The country’s ‘grand inspector general’ sacked the financial regulator and banned him from holding public office for more than a decade over last year’s debacle surrounding Interbolsa, until then Colombia’s biggest brokerage. Read more

Last week’s assertions by a Colombian lawmaker before Congress regarding the implosion of Interbolsa, the country’s biggest brokerage – reported by beyondbrics after an interview – have solicited strong responses from the country’s regulators and former government officials.

“The Financial Superintendence acted on time and with complete independence. The intervention and subsequent liquidation was performed according to Colombian law,” said Colombia’s financial superintendent, Gerardo Hernández, in a written statement to beyondbrics. Read more

The scandal surrounding the collapse of Interbolsa, Colombia’s biggest brokerage firm, is getting wider and uglier by the minute.

The latest to wade in on the mess is Simón Gaviria, an up-and-coming Colombian lawmaker, who on Thursday accused financial regulators of knowingly turning a blind eye to Interbolsa’s questionable financial dealings. Read more

Another episode in the collapse of Interbolsa, Colombia’s biggest brokerage: local investment firm Tribeca Asset Management has decided it will not, after all, snap up its investment fund division. Read more

The government may be in the middle of liquidating it and a criminal investigation may be lodged against it, but there appear to be some investors who still see value in Interbolsa, the Colombian broker whose collapse took the market by surprise this month.

According to Interbolsa, Portland Holdings, run by Michael Lee-Chin, a Jamaican-born Canadian business magnate, has teamed up with Colombian investment firm Tribeca Asset Management and has expressed an interest in acquiring parts of the business. Read more

It’s all over for Interbolsa. Less than a week after financial regulators took over the troubled Colombian broker, the government has ordered the company to be liquidated.

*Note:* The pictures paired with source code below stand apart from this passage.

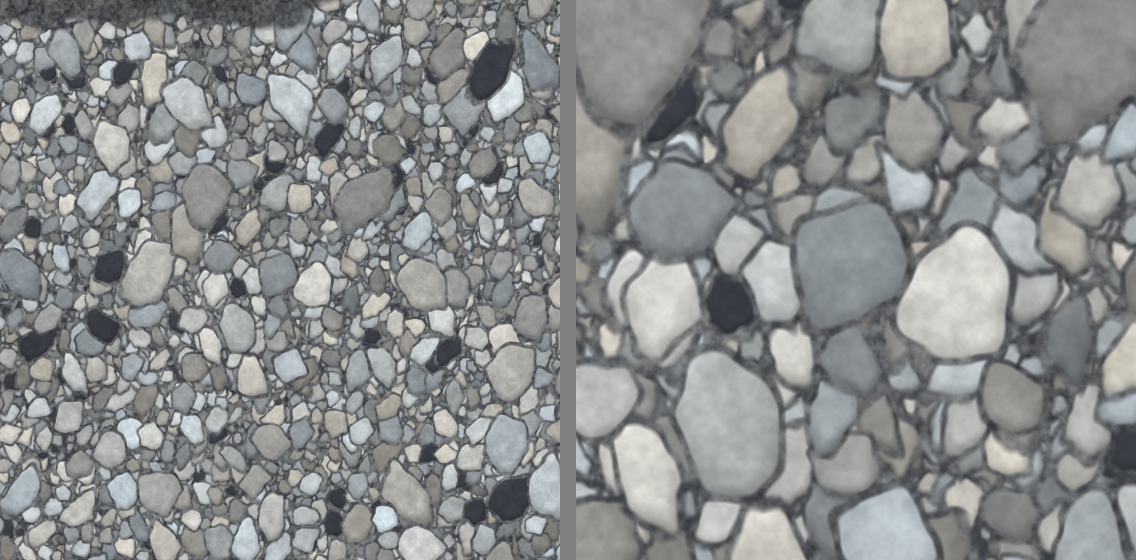
Left, the full canvas; right, a detail of the centre.
Write a Shadertoy shader that draws this texture.

```glsl
// Weathered exposed-aggregate pavement: angular pale pebbles packed in dark grit.

const float TAU = 6.2831853;
const int LAYERS = 5;
const int SIDES = 7;
const vec3 GRIT_DARK = vec3(0.20, 0.21, 0.23);
const vec3 GRIT_LIGHT = vec3(0.52, 0.53, 0.53);
const vec3 BLUE_TINT = vec3(0.94, 1.00, 1.04);
const vec3 WARM_TINT = vec3(1.03, 1.00, 0.94);
const vec3 DARK_STONE = vec3(0.23, 0.24, 0.27);

float hash(vec2 p) {
    vec3 q = fract(vec3(p.xyx) * 0.1031);
    q += dot(q, q.yzx + 33.33);
    return fract((q.x + q.y) * q.z);
}

// Independent random value for a cell, selected by a channel number
float cellRandom(vec2 cell, float channel) {
    return hash(cell + channel * vec2(17.3, 41.7));
}

float valueNoise(vec2 p) {
    vec2 i = floor(p), f = fract(p);
    f = f * f * (3.0 - 2.0 * f);
    float low = mix(hash(i), hash(i + vec2(1, 0)), f.x);
    float high = mix(hash(i + vec2(0, 1)), hash(i + vec2(1, 1)), f.x);
    return mix(low, high, f.y);
}

float fbm(vec2 p) {
    float sum = 0.0, weight = 0.5;
    for (int i = 0; i < 3; i++) {
        sum += weight * valueNoise(p);
        p = p * 2.07 + 19.1;
        weight *= 0.5;
    }
    return sum / 0.875;
}

// Rounded irregular polygon: smooth maximum of random half-planes
float pebbleDistance(vec2 p, vec2 cell, float radius) {
    float sum = 0.0;
    float sharpness = 13.0 / radius;
    for (int k = 0; k < SIDES; k++) {
        float side = float(k);
        float angle = TAU * (side + 0.8 * cellRandom(cell, side + 10.0)) / float(SIDES);
        float reach = radius * mix(0.72, 1.15, cellRandom(cell, side + 20.0));
        float plane = dot(p, vec2(cos(angle), sin(angle))) - reach;
        sum += exp(min(sharpness * plane, 60.0));
    }
    return log(sum) / sharpness;
}

vec3 gritColor(vec2 uv) {
    float grain = 0.6 * fbm(uv * 170.0) + 0.4 * fbm(uv * 55.0 + 7.0);
    return mix(GRIT_DARK, GRIT_LIGHT, smoothstep(0.16, 0.88, grain));
}

vec3 pebbleColor(vec2 cell, vec2 uv, float brightness) {
    float tone = brightness + 0.34 * (cellRandom(cell, 4.0) - 0.5);
    vec3 tint = mix(BLUE_TINT, WARM_TINT, cellRandom(cell, 5.0));
    vec3 color = tone * tint;
    color = mix(color, DARK_STONE, step(0.95, cellRandom(cell, 6.0)));
    float mottle = 0.6 * fbm(uv * 60.0 + cell) + 0.4 * fbm(uv * 190.0);
    return color * (1.0 + 0.36 * (mottle - 0.5));
}

// Paints one generation of pebbles, each with a rim of grit, over the base
vec3 paintPebbles(vec3 base, vec2 uv, vec3 grit, float size, float density,
                  float brightness, float seed, float blur) {
    vec2 p = uv / size;
    vec2 home = floor(p);
    float edge = blur / size;
    float rim = 0.0022 / size + 0.03;
    for (int y = -1; y <= 1; y++)
    for (int x = -1; x <= 1; x++) {
        vec2 cell = home + vec2(x, y) + seed;
        if (cellRandom(cell, 0.0) > density) continue;
        vec2 jitter = 0.55 * (vec2(cellRandom(cell, 1.0), cellRandom(cell, 2.0)) - 0.5);
        vec2 d = p - (cell - seed + 0.5 + jitter);
        float stretch = mix(1.05, 1.95, pow(cellRandom(cell, 3.0), 1.5));
        float tilt = 1.5 * (cellRandom(cell, 7.0) - 0.5) - 0.08;
        float c = cos(tilt), s = sin(tilt);
        vec2 q = vec2(c * d.x + s * d.y, (c * d.y - s * d.x) / stretch);
        float radius = mix(0.33, 0.51, cellRandom(cell, 8.0));
        float dist = pebbleDistance(q, cell, radius);
        dist += 0.07 * (valueNoise(p * 5.0 + cell) - 0.5);
        if (dist > rim + edge) continue;
        float slope = smoothstep(-0.16, 0.0, dist);
        float light = 1.0 + slope * (0.24 * dot(d, vec2(-0.4, 0.9)) - 0.08);
        vec3 stone = pebbleColor(cell, uv, brightness) * light;
        base = mix(base, grit, 0.85 * (1.0 - smoothstep(rim - edge, rim + edge, dist)));
        base = mix(base, stone, 1.0 - smoothstep(-edge, edge, dist));
    }
    return base;
}

void mainImage(out vec4 fragColor, in vec2 fragCoord) {
    vec2 uv = fragCoord / iResolution.y;
    float blur = max(0.0014, 0.7 / iResolution.y);
    vec3 grit = gritColor(uv);
    vec3 color = grit;

    // Fine chips first, sparse large stones last
    for (int i = 0; i < LAYERS; i++) {
        float level = float(i) / float(LAYERS - 1);
        float size = 0.015 * pow(5.2, level);
        float density = mix(0.92, 0.17, pow(level, 1.3));
        float brightness = mix(0.59, 0.70, sqrt(level));
        color = paintPebbles(color, uv, grit, size, density, brightness,
                             float(i) * 53.0 + 11.0, blur);
    }

    // Ragged dark crust along the upper left border
    float border = 0.955 + 0.07 * (fbm(uv * 13.0) - 0.5) + 0.12 * smoothstep(0.5, 0.72, uv.x);
    float crust = smoothstep(-0.012, 0.012, uv.y - border);
    color = mix(color, mix(grit * 0.75, color, 0.18), crust);

    // Broad uneven weathering
    color *= 0.93 + 0.14 * fbm(uv * 6.0 + 3.0);
    fragColor = vec4(clamp(color, 0.0, 1.0), 1.0);
}
```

Mauricio Cardenas, Colombia’s finance minister said on Wednesday that Interbolsa would be wound down and its assets sold to pay investors and other financial obligations. Read more

The drama surrounding Interbolsa at the moment is an apt reminder that where there’s a boom, there’s bound to be a bust.

Regulators seized Colombia’s largest broker last week and halted trading of its stock after the company said it was facing a temporary funding shortage. On Tuesday, regulators announced that Bancolombia, the country’s largest bank, would take control of Interbolsa’s COP1,600bn ($875m) local bond operations – a move which has heightened speculation that the once high flying broker could be wound down. Read more

Things are going from bad to worse for Interbolsa, Colombia’s largest stock broker which on Thursday saw its shares plummet 30 per cent after it warned that it was suffering “a temporary liquidity constraint.”

In another stunning development, Colombia’s financial markets regulator on Friday moved to take administrative control of the company. Read more

Barely one month after Interbolsa said it planned to expand into Chile and Peru, investors in Colombia’s largest brokerage were greeted with a bombshell.

On Thursday, the company warned that its trading wing was facing a “temporary liquidity shortage”, which, according to analysts, means it will be hard for Interbolsa to borrow money based on the money the brokerage is making.

The stock closed down 30 per cent to hit an all time low of 980 pesos. Read more